The European Economic and Social Committee have released an Opinion Paper on the current state of the European defence industry. Many of the conclusions in the Opinion are in line with work being carried out by EDA.
Entitled ‘The need for a European defence industry: industrial, innovative and social aspects’, the paper calls for a stronger and more integrated European defence sector, suggesting that “Obsolete approaches visibly lead to increasing fragmentation, gaps, overcapacity and a lack of interoperability in European defence capabilities. The arguments for improvement are overwhelming; it is a matter of political will.”

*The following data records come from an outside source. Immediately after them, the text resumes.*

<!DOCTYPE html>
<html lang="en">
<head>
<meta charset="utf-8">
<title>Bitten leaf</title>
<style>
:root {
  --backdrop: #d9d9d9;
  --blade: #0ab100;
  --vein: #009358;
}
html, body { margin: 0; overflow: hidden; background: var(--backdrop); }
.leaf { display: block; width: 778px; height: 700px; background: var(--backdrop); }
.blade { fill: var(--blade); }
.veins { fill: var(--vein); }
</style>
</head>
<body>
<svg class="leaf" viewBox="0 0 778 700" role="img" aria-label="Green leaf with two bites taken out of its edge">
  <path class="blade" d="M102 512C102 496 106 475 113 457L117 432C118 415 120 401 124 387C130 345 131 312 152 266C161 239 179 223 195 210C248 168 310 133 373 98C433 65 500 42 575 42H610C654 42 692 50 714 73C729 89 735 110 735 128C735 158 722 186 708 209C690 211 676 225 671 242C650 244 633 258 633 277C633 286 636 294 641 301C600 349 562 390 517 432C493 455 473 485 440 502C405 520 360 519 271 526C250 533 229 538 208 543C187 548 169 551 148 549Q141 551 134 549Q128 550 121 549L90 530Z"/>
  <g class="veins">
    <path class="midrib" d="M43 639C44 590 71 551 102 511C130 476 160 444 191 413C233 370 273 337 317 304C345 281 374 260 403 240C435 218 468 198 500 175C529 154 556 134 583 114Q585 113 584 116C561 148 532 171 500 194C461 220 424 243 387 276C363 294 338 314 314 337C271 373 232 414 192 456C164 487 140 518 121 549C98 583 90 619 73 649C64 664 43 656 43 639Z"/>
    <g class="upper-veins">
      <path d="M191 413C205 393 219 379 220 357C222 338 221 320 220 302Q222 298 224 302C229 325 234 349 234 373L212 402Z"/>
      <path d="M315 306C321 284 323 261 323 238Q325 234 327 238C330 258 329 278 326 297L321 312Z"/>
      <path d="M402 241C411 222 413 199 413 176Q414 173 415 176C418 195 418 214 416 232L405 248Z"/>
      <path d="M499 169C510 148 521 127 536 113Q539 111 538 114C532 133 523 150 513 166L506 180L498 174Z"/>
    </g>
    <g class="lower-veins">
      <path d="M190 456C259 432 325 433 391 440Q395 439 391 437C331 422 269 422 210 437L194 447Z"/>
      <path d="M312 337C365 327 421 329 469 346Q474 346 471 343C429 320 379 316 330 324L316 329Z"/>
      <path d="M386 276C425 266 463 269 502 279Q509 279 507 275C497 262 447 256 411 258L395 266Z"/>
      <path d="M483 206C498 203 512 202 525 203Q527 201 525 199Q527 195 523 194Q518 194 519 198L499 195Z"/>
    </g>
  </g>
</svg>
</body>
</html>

The report notes that security is the first duty of governments, and a key part of their compact with their citizens – and suggests that current spending levels mean that the credibility of this guarantee is being undermined. It makes the point that foreign affairs and security, defence, and industrial capability are all deeply interrelated, and must be integrated into a coherent strategy. The report calls for a “radical” change of mindset in the way governments deal with defence.

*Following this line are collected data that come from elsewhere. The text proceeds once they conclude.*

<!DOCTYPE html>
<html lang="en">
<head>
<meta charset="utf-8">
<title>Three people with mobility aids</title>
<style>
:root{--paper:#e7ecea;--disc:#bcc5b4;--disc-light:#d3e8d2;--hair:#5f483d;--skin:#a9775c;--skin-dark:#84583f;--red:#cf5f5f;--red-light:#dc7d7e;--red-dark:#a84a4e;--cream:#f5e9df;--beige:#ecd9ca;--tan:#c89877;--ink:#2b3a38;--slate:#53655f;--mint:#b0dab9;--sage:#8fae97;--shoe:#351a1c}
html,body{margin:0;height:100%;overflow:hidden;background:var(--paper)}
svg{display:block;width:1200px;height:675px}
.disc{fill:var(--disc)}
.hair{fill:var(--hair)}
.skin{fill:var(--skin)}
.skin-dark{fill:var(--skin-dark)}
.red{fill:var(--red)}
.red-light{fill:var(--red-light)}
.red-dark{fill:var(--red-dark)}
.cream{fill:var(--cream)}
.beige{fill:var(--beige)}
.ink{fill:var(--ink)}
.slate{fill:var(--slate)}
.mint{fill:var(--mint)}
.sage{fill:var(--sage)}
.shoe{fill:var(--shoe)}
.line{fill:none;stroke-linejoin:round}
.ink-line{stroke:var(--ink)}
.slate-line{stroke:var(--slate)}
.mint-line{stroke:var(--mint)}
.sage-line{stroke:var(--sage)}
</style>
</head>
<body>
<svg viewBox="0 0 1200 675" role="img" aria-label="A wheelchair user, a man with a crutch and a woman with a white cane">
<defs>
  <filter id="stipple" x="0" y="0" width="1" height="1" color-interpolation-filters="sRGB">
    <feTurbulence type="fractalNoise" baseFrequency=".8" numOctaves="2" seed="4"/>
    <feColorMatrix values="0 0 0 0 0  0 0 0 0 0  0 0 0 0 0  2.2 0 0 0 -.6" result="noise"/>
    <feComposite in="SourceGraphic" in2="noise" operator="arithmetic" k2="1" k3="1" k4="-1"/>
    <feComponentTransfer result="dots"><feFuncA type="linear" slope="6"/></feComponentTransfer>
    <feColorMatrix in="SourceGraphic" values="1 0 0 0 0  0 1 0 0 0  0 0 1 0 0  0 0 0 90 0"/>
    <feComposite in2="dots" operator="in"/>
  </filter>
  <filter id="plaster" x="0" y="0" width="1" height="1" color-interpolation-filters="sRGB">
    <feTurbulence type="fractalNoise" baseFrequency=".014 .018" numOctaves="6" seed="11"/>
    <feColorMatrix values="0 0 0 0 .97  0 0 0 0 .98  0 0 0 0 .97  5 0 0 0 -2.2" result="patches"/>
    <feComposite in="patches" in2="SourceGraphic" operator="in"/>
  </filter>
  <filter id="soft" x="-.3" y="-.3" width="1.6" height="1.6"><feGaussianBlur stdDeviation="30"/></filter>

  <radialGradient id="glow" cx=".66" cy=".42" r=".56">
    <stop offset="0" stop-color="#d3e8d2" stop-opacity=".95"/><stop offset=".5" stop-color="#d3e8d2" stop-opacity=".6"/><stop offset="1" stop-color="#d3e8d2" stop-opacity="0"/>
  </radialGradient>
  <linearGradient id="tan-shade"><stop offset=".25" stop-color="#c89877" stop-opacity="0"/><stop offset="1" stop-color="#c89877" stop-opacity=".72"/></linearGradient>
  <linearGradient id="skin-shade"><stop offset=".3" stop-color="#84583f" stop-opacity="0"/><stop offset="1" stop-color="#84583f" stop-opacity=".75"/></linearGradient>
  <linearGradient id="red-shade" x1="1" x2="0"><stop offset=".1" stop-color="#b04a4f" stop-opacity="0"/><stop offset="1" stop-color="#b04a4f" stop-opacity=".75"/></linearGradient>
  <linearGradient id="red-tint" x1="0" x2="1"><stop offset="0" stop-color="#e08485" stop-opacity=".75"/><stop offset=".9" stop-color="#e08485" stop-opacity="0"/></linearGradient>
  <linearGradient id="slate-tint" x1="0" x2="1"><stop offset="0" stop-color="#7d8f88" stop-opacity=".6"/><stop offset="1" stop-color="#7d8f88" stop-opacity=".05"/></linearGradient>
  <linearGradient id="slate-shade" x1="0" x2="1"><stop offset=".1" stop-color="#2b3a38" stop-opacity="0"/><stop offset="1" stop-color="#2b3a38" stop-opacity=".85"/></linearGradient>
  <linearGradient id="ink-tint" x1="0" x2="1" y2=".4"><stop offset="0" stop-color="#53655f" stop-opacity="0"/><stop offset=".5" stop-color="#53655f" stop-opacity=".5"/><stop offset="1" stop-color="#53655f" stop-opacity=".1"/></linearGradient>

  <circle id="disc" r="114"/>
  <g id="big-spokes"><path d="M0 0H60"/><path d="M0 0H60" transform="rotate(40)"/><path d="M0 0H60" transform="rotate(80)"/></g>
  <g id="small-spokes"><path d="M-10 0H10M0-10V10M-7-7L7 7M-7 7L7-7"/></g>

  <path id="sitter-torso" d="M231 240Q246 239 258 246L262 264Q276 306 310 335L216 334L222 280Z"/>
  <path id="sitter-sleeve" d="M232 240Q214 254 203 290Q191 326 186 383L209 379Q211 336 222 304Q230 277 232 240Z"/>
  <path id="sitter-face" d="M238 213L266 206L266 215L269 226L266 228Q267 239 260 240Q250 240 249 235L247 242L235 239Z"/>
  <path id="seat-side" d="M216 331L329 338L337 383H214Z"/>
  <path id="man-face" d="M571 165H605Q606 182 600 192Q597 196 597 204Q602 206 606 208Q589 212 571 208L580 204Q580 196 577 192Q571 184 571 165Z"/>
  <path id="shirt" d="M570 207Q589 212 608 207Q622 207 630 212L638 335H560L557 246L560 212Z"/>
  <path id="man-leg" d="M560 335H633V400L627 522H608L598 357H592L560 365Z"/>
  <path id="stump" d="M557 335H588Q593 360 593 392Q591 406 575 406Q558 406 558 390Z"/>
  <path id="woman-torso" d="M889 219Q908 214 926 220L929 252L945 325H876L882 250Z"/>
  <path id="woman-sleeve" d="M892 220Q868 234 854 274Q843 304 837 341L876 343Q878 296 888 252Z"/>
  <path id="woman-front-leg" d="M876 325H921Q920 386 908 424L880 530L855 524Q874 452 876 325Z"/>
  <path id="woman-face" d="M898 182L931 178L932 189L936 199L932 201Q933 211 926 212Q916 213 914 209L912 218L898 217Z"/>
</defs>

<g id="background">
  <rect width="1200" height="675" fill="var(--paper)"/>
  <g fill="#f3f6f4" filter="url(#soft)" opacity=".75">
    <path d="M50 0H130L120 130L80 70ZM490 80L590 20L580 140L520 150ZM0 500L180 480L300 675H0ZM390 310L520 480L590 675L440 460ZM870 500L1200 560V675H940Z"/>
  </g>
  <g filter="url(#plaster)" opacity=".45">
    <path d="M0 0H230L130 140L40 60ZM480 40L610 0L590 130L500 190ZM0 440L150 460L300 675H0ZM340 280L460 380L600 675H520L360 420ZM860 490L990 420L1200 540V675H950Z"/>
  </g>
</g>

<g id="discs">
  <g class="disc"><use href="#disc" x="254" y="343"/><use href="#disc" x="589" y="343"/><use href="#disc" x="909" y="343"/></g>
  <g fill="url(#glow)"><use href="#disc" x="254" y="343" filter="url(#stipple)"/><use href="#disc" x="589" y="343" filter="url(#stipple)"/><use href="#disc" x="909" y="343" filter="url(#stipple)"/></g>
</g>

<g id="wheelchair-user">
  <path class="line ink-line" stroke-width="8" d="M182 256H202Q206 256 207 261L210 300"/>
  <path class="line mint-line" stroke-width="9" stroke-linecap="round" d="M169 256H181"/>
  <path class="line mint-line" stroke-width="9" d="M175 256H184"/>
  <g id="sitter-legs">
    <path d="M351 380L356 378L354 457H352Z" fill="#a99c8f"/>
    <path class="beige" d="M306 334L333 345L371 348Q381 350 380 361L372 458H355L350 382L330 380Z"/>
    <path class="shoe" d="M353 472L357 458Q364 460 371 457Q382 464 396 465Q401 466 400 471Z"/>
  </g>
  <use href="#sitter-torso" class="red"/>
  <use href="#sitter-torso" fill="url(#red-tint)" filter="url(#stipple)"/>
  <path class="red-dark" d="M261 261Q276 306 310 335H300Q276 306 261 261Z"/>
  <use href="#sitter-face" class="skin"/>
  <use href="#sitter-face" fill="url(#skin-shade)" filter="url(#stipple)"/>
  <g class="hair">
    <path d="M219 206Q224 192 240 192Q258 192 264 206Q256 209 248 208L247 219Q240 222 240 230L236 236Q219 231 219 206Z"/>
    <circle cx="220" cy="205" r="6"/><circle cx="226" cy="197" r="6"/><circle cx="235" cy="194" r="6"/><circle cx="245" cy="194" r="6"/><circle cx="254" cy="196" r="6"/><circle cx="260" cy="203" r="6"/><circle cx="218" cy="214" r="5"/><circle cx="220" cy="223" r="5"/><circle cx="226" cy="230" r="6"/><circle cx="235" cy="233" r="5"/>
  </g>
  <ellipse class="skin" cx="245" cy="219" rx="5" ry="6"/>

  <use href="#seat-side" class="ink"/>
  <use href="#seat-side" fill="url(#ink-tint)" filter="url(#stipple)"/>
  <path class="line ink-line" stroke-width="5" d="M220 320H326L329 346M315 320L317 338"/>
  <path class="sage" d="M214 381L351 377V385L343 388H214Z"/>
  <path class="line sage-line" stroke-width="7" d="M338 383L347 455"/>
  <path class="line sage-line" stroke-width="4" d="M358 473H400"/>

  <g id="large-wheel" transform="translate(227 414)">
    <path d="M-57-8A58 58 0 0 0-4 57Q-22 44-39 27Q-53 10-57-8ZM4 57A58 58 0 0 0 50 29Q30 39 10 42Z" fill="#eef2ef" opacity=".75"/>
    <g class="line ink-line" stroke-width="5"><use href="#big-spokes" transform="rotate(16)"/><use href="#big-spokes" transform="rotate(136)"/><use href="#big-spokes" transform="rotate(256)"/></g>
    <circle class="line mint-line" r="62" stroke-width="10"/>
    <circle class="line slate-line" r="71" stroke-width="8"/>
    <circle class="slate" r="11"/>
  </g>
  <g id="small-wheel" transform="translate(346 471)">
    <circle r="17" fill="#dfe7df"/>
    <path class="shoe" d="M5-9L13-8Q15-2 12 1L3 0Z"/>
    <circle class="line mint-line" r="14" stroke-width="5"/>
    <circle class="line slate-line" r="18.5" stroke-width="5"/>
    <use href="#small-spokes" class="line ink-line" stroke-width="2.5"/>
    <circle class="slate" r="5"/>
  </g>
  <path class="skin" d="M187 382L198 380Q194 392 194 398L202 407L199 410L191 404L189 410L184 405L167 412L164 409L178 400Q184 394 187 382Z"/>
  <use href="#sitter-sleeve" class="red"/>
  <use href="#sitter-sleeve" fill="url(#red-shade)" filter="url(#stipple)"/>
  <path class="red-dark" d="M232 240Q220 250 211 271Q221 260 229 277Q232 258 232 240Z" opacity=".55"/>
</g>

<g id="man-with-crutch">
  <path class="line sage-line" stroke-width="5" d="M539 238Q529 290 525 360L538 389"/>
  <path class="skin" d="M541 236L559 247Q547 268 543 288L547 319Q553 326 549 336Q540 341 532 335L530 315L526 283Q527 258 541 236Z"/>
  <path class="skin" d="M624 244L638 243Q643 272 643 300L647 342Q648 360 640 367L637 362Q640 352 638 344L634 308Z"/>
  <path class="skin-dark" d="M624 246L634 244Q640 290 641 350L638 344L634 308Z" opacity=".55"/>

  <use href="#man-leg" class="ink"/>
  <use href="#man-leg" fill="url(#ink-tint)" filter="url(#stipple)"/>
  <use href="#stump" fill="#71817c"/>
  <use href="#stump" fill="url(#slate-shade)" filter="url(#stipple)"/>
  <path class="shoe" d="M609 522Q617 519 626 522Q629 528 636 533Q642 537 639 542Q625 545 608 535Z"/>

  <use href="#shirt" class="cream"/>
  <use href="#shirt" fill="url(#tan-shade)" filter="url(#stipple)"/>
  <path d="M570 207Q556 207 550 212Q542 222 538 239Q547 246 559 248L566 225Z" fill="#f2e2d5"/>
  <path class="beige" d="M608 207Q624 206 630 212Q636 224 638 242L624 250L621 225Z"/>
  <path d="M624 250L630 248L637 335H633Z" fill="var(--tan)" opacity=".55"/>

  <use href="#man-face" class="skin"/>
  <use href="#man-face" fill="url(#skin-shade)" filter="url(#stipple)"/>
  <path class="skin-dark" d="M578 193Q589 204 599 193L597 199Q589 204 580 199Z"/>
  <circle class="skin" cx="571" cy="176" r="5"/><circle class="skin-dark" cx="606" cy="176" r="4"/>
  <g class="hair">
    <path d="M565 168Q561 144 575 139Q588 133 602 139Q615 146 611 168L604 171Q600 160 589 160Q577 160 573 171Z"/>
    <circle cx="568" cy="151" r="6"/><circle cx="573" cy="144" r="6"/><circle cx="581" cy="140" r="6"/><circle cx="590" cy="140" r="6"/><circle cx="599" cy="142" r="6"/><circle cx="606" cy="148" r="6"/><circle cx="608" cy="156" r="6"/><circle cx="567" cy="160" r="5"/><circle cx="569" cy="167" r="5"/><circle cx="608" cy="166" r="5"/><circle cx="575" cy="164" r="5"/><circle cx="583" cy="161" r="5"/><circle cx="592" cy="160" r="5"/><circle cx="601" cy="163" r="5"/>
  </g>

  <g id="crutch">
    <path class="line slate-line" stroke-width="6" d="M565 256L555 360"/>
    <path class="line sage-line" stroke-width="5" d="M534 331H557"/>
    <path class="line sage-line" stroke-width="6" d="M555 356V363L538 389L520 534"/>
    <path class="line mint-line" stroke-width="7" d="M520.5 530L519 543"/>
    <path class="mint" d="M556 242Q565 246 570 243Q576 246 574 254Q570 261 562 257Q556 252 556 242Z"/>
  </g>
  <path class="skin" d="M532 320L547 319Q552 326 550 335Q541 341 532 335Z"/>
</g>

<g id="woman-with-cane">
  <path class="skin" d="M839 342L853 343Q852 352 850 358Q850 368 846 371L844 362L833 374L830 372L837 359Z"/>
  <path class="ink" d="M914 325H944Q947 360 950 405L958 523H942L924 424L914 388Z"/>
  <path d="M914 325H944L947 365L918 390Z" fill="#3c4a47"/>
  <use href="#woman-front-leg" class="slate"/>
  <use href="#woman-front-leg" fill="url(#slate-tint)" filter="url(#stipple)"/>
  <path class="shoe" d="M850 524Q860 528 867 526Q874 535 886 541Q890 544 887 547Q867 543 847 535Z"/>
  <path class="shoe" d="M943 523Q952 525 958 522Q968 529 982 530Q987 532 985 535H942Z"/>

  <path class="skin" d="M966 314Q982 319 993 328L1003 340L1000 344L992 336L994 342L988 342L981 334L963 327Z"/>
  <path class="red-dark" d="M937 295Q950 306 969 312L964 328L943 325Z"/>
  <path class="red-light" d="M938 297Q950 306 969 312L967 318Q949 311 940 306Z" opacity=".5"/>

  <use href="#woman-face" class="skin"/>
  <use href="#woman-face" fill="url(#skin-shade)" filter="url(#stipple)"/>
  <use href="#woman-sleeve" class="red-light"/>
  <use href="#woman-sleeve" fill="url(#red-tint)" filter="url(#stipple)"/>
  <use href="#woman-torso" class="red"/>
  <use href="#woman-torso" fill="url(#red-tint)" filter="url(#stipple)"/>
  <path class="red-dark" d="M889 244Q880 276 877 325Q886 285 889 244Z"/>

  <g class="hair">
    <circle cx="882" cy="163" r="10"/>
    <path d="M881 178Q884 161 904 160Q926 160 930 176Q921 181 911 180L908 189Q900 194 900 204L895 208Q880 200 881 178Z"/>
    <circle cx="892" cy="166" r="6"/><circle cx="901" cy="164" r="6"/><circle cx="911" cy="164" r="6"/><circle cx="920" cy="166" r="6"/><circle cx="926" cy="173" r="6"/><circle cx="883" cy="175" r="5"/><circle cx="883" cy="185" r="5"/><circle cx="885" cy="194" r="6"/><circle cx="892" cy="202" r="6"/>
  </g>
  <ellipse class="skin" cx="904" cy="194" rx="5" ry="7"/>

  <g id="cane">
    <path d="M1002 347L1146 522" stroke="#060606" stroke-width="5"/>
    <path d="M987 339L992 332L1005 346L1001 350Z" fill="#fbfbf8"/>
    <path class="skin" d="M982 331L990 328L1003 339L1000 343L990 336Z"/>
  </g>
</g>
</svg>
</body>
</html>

One area that the report particularly highlights is Research and Development, which has seen many cuts in recent years, but which remains absolutely crucial to an effective defence in the long term. The report concludes that European research spending should seek opportunities for “dual use” investments and reduce technological dependency on sources outside Europe.
The report welcomes the creation of the Task Force on Defence – with EDA as an associated member – as well as the European Parliament’s December 2011 Resolution on European Defence, and the personal commitment of many senior EU officials to the cause of an effective national defence. In that regard, the paper calls for still closer cooperation between the key parties in defence.
The authors argue that the European Defence Agency in particular has a key role to play, and that it must act as a full partner to the European Commission on defence issues – with the full involvement also of the defence industry and other stakeholders. In doing so, the fragmentation and duplication of public expenditure may be reduced, enhancing quality and interoperability.
Many of the issues raised in this paper fall within the purview of the EDA. The recent launch of the Effective Procurement Methods initiative and the progress made on the joint procurement of satellite communications are but two examples of EDA’s successes in European defence cooperation. Today’s signature of an Administrative Arrangement with OCCAR demonstrates the commitment to maximizing effectiveness through links with other defence stakeholders.
The full text of the Committee’s Opinion Paper is available here.